• **RECORDS**
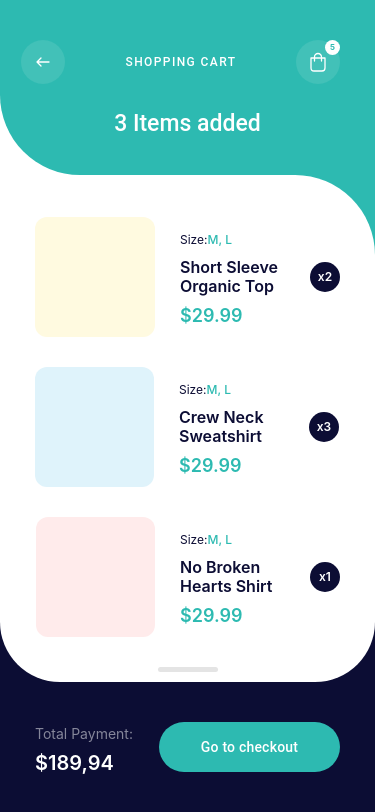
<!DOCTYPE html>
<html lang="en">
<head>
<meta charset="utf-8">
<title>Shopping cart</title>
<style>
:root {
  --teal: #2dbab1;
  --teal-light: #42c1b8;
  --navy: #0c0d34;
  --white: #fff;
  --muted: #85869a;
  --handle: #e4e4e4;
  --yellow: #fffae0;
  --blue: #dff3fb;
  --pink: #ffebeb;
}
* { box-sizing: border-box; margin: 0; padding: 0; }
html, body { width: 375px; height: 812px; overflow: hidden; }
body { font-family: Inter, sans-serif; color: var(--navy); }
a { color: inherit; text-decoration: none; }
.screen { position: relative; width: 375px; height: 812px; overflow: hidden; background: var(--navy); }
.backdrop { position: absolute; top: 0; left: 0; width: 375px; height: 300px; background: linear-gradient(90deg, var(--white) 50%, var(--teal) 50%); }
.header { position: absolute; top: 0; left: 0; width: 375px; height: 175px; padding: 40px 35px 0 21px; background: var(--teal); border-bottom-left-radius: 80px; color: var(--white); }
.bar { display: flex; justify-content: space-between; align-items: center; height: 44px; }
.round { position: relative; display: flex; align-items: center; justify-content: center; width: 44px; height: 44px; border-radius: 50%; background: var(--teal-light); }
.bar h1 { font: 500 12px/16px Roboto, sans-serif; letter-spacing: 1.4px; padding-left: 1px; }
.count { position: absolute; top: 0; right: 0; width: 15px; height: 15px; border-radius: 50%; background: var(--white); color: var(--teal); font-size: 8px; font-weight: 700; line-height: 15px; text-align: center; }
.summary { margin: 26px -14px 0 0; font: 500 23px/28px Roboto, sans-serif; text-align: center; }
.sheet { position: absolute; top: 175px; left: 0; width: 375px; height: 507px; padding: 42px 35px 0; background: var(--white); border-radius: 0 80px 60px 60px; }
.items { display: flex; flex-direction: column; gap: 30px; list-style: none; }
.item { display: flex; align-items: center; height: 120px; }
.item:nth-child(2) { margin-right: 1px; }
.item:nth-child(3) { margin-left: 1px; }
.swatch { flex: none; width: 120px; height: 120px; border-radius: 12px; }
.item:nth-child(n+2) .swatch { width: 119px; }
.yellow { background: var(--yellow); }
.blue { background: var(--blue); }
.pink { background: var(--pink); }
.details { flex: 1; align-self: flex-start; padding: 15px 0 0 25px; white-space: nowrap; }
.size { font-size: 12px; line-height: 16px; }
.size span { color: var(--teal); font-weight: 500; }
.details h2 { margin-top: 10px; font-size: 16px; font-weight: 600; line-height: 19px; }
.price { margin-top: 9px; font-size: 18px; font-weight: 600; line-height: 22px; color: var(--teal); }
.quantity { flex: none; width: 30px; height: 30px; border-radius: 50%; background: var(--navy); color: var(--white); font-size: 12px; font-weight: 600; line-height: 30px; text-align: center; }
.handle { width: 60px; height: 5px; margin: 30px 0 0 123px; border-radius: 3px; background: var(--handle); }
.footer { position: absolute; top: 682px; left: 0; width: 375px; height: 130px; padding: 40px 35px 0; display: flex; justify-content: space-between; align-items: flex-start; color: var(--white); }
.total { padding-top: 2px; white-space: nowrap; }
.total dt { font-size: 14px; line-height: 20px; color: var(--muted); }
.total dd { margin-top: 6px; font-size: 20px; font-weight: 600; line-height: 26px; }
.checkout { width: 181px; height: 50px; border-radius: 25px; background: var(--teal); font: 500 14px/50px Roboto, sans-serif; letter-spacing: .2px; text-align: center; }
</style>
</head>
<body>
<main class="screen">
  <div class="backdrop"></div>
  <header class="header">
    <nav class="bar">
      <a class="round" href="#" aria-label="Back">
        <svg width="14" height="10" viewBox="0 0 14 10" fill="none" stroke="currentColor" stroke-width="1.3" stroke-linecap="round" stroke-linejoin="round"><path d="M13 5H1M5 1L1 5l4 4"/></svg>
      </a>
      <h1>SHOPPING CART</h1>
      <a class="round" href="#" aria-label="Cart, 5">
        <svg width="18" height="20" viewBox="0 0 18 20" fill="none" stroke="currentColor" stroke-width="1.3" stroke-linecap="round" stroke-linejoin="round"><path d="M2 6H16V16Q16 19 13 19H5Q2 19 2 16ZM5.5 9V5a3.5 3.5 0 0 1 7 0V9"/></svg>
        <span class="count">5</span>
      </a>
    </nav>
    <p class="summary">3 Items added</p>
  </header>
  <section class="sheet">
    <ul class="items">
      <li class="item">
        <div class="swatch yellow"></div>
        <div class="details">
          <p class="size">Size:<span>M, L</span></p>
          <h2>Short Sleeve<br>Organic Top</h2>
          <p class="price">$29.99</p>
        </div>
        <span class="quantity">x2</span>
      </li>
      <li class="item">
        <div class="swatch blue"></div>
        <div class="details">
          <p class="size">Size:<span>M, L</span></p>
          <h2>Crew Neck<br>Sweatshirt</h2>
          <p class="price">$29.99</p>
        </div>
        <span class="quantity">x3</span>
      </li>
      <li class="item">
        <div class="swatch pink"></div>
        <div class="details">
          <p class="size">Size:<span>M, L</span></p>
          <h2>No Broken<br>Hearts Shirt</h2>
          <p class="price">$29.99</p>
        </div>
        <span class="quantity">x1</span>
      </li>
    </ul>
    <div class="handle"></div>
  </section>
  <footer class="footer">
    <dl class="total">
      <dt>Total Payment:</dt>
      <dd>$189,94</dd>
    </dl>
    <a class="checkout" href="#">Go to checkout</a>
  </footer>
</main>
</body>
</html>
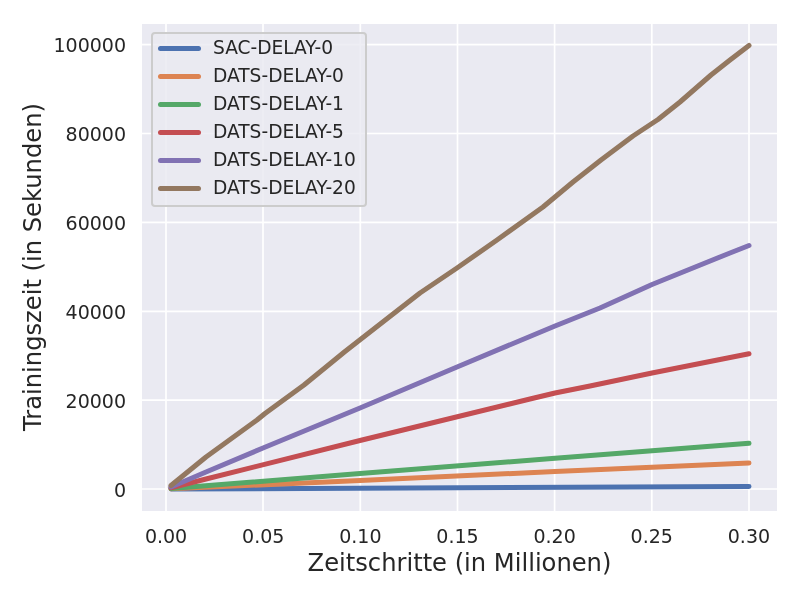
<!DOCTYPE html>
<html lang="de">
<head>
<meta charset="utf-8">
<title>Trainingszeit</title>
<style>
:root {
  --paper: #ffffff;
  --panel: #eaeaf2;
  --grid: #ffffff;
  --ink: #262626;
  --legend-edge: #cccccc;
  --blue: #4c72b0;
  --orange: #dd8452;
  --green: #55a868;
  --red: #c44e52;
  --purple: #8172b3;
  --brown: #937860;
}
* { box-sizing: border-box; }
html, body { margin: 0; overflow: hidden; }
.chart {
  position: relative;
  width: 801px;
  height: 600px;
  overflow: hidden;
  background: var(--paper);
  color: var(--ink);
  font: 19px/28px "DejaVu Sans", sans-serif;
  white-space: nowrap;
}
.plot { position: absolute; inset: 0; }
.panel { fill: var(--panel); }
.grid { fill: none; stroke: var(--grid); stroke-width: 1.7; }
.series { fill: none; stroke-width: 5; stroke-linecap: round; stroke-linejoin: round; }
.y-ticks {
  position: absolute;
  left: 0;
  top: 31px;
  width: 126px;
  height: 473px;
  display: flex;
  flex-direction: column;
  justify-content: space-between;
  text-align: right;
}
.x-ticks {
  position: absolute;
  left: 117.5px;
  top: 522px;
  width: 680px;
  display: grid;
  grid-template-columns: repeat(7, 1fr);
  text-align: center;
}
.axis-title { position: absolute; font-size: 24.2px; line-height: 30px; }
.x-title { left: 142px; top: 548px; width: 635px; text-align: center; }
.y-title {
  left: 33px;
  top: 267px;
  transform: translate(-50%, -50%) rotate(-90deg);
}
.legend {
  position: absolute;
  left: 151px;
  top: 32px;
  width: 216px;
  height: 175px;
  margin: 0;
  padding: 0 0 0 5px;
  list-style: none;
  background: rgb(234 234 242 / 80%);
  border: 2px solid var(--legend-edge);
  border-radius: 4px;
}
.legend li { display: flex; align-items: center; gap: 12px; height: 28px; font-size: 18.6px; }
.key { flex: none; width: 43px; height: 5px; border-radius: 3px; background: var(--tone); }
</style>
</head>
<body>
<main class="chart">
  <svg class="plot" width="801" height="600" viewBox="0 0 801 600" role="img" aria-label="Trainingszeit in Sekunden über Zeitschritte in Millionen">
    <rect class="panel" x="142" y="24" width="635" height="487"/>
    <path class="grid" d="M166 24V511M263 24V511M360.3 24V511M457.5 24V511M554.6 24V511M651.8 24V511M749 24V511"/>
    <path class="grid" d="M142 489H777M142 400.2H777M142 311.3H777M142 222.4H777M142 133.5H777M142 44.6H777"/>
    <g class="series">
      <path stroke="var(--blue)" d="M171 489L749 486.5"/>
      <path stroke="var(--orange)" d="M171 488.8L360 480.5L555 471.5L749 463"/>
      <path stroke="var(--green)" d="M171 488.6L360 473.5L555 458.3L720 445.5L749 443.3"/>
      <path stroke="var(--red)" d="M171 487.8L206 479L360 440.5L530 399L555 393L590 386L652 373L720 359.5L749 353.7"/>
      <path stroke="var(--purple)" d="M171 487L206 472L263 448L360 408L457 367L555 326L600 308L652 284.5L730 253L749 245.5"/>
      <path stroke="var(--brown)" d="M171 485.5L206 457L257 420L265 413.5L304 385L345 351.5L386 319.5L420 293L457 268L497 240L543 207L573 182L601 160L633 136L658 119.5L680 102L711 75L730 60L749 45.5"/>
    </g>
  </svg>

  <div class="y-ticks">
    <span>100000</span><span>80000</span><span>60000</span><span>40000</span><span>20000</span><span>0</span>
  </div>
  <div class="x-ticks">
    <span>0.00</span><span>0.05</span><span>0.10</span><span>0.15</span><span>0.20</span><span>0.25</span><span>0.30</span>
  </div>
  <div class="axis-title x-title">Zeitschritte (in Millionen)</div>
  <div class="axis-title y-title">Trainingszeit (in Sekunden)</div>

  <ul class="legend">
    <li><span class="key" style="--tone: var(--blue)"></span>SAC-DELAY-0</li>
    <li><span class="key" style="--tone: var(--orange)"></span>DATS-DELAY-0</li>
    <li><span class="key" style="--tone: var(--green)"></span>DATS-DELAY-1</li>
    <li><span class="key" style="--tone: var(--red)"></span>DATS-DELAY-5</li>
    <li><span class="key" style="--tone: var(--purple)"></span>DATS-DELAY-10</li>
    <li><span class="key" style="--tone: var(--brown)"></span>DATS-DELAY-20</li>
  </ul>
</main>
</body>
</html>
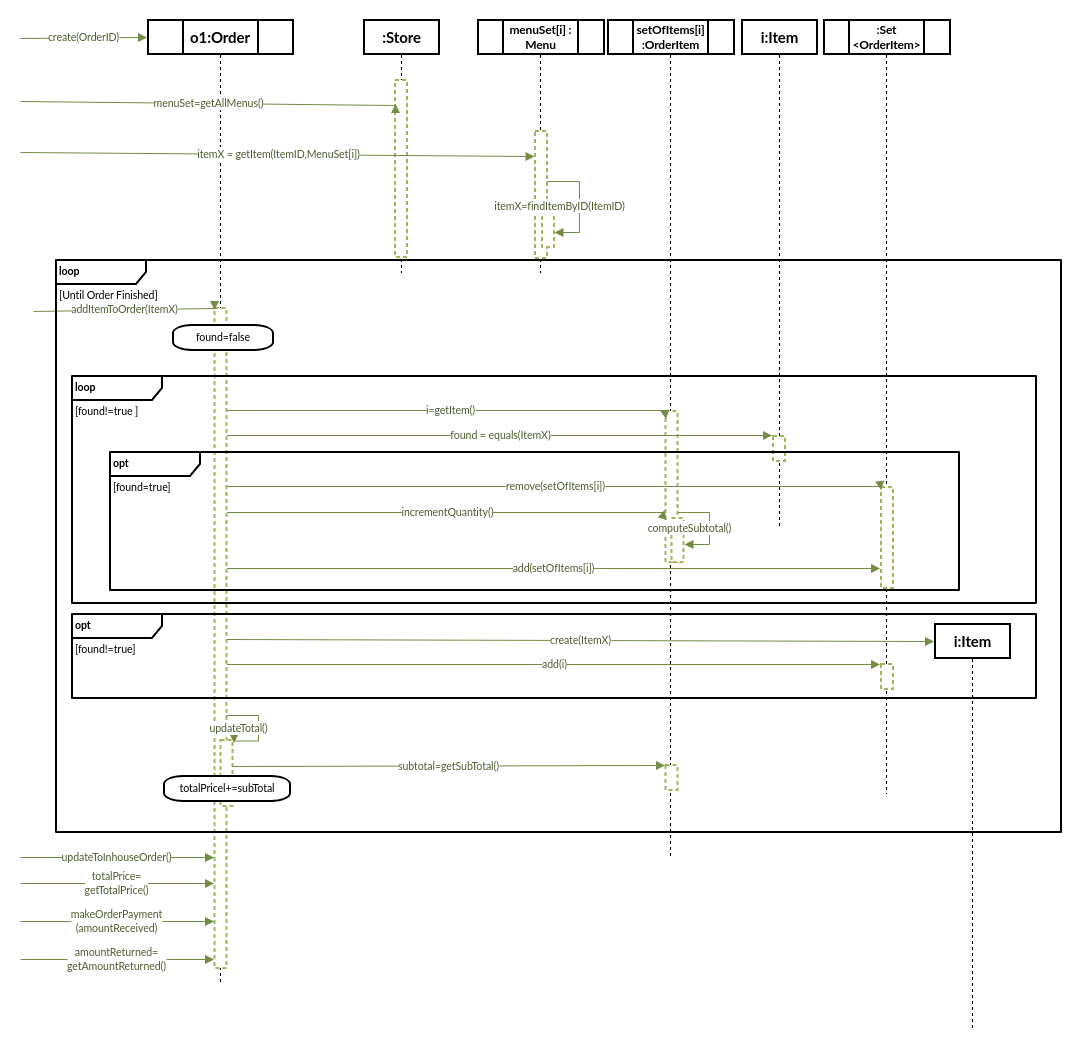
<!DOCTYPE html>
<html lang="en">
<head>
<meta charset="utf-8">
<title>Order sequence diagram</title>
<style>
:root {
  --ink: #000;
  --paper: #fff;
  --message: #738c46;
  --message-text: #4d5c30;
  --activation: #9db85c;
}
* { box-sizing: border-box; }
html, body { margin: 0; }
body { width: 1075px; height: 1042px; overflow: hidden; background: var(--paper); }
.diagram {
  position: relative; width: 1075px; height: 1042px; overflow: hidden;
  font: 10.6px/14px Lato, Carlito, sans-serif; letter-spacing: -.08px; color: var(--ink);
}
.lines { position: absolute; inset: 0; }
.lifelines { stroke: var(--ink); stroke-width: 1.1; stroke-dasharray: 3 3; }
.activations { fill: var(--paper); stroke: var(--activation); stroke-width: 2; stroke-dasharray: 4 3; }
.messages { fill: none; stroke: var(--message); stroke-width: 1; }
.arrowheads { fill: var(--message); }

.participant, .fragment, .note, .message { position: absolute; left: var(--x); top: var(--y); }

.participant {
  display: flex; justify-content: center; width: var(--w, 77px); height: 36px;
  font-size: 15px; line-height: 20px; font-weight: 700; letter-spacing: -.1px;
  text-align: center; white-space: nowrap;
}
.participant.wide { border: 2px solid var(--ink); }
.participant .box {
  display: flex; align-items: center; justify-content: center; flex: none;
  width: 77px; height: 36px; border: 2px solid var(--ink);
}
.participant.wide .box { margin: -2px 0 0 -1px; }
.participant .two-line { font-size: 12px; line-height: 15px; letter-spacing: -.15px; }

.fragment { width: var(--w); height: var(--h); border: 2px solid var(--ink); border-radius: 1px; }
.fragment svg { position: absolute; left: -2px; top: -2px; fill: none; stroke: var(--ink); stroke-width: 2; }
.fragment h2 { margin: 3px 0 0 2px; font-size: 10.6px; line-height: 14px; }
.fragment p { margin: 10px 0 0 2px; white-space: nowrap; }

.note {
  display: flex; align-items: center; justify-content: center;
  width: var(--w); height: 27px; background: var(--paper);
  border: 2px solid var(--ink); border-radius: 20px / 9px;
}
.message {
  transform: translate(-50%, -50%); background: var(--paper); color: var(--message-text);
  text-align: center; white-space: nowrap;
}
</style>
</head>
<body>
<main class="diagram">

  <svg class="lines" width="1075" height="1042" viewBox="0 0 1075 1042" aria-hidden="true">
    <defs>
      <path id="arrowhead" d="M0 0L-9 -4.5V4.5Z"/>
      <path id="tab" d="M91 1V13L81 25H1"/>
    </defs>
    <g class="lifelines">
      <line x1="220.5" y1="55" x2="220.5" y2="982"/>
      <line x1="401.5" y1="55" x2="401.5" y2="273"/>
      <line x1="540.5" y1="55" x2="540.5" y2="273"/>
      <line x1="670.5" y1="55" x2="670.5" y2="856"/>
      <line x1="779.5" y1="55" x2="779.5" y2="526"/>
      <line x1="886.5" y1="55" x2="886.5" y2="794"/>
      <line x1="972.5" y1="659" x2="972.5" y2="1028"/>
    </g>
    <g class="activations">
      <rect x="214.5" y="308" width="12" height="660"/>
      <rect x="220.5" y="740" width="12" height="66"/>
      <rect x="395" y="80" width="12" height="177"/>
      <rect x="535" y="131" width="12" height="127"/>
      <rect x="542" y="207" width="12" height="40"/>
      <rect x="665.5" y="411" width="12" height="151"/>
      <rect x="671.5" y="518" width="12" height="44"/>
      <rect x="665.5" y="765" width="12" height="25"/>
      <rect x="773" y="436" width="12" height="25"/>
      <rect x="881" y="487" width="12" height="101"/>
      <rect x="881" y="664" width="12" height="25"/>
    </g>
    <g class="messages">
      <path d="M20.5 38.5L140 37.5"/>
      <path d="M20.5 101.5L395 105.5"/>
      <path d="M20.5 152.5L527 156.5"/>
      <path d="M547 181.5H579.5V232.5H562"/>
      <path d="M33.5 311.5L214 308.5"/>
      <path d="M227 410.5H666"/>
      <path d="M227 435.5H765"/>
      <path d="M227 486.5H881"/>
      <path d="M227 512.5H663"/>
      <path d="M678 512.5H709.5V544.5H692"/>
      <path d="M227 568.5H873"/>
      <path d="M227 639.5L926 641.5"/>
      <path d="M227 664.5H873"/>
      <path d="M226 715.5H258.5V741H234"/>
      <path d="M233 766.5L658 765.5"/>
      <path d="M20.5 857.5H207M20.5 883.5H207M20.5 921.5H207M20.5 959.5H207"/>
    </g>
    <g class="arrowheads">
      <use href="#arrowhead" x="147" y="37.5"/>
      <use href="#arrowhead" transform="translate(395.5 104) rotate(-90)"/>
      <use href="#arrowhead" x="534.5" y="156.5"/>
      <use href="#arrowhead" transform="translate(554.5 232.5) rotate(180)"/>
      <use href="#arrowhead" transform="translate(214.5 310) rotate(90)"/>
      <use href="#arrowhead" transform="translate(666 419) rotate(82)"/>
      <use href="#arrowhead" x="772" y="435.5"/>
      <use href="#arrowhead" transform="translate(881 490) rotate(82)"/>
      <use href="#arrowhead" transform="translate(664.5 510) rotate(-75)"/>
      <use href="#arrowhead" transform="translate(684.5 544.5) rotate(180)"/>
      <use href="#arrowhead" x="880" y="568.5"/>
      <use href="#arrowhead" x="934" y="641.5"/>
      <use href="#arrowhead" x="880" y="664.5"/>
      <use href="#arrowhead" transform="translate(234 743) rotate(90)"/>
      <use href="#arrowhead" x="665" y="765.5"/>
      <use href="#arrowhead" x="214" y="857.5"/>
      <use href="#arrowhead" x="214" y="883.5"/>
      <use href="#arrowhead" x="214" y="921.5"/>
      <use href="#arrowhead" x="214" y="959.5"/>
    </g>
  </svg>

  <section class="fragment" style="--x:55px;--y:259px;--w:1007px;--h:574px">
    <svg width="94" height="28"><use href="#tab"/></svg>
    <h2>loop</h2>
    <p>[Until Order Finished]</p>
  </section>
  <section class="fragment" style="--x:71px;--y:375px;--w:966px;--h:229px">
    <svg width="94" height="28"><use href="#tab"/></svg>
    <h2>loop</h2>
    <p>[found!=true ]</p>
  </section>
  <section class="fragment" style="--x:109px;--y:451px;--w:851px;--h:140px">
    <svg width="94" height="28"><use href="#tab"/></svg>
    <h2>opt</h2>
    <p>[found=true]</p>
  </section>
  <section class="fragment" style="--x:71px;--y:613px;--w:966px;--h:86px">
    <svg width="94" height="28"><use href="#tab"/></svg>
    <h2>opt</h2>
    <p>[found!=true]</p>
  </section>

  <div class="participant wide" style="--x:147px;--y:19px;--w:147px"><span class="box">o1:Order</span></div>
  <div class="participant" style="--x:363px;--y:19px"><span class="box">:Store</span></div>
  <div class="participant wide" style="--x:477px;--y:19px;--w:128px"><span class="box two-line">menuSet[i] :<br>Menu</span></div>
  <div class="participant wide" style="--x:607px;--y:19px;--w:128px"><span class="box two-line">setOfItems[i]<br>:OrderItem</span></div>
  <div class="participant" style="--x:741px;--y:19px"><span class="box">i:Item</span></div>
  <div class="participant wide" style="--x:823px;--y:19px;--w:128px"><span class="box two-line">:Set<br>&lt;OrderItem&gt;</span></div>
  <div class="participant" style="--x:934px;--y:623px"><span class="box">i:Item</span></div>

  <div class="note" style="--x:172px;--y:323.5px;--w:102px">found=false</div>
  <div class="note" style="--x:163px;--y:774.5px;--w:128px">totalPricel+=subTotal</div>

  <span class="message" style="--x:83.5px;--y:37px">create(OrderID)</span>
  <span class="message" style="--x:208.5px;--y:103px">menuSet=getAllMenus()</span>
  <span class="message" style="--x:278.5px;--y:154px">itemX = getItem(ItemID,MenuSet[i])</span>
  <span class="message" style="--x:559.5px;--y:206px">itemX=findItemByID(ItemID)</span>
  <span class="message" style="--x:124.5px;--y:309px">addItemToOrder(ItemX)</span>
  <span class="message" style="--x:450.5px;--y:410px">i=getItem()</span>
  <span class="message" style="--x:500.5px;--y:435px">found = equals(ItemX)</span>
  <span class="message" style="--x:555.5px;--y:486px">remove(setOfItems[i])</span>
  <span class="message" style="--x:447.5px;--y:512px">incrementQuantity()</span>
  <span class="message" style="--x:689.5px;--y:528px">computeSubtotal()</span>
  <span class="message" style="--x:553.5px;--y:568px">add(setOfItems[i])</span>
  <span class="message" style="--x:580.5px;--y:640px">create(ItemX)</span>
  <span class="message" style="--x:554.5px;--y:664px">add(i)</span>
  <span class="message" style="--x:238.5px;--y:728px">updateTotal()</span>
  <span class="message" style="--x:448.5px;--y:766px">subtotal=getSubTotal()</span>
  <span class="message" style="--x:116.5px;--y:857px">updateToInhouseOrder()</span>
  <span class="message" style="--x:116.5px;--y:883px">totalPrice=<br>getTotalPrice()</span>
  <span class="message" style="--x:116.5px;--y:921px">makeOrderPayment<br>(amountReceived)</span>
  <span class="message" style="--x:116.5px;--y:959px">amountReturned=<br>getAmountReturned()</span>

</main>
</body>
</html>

• **TASK GOAL**
What lines in the material above contain the word "swatch"? Copy them out.

• **SOLUTION FOR THIS TASK**
.swatch { flex: none; width: 120px; height: 120px; border-radius: 12px; }
.item:nth-child(n+2) .swatch { width: 119px; }
        <div class="swatch yellow"></div>
        <div class="swatch blue"></div>
        <div class="swatch pink"></div>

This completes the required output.